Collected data
========================================

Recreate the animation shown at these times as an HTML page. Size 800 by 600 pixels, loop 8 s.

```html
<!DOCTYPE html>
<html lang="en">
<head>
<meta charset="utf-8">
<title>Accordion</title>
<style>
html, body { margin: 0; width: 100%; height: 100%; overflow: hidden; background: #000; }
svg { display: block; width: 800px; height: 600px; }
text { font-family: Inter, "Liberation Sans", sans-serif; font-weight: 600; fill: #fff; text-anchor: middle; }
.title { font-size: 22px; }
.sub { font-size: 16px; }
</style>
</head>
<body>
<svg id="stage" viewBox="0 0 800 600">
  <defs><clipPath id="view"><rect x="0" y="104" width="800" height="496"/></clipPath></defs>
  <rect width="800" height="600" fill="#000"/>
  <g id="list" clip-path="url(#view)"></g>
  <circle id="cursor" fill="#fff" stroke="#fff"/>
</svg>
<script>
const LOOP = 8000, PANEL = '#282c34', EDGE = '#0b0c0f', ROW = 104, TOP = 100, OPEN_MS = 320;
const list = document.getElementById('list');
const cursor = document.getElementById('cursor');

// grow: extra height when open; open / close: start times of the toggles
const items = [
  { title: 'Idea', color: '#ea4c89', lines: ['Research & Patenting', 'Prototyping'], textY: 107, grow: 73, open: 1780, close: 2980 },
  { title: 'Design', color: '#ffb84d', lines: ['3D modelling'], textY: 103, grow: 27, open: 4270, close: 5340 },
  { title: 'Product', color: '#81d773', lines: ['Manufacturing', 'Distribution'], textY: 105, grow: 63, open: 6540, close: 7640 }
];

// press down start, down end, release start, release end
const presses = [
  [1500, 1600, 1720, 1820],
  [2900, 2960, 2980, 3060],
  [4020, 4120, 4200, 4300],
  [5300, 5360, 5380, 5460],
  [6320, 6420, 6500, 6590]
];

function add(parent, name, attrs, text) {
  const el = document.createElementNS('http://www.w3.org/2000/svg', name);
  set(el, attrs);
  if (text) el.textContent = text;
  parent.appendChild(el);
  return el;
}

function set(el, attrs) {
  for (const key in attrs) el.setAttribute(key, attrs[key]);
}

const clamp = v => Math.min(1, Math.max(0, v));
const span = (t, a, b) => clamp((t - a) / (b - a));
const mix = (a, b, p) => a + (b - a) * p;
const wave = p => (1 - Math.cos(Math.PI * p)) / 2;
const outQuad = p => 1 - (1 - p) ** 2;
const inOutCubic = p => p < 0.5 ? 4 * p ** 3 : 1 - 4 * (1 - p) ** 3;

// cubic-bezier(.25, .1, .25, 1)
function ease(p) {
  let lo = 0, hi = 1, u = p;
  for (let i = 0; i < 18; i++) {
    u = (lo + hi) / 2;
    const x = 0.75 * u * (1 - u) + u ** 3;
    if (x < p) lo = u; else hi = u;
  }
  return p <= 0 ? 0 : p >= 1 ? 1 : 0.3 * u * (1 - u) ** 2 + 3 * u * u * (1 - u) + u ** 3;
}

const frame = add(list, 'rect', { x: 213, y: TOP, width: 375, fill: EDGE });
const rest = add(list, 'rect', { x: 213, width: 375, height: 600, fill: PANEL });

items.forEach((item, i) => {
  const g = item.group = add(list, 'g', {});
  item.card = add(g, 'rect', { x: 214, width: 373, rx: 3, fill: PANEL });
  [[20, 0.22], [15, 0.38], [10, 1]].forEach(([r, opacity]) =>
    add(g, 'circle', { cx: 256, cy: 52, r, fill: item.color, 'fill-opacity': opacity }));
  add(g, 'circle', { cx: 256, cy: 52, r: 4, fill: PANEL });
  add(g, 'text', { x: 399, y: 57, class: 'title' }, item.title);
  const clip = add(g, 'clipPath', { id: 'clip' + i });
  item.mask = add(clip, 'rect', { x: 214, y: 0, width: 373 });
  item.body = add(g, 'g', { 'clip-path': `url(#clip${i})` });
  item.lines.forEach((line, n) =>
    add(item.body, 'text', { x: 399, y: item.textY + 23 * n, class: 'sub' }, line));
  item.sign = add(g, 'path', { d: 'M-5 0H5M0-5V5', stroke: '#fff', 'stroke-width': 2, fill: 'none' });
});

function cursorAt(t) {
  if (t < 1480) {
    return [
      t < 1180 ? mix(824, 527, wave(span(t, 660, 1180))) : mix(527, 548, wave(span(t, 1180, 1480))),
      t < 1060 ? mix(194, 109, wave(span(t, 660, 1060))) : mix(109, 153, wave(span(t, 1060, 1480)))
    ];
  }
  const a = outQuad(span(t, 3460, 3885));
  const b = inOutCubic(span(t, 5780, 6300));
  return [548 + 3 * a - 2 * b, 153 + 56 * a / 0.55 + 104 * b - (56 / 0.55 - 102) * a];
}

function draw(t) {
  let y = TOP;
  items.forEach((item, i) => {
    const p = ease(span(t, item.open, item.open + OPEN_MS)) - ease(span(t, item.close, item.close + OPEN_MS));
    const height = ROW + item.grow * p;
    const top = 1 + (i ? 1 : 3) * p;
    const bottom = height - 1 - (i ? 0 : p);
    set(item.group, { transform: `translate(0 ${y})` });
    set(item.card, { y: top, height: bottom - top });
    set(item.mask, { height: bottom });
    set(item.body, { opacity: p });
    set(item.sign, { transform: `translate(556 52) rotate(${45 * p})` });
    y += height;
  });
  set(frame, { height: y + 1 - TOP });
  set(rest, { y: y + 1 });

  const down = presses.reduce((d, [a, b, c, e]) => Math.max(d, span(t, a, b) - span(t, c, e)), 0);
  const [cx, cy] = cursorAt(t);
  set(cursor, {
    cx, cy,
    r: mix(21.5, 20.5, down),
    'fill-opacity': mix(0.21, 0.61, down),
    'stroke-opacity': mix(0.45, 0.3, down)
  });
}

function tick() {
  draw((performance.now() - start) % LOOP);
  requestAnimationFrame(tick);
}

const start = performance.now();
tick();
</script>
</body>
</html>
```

========================================

Once each line with "down" in the entries is counted, state the total and nothing else.

Response
5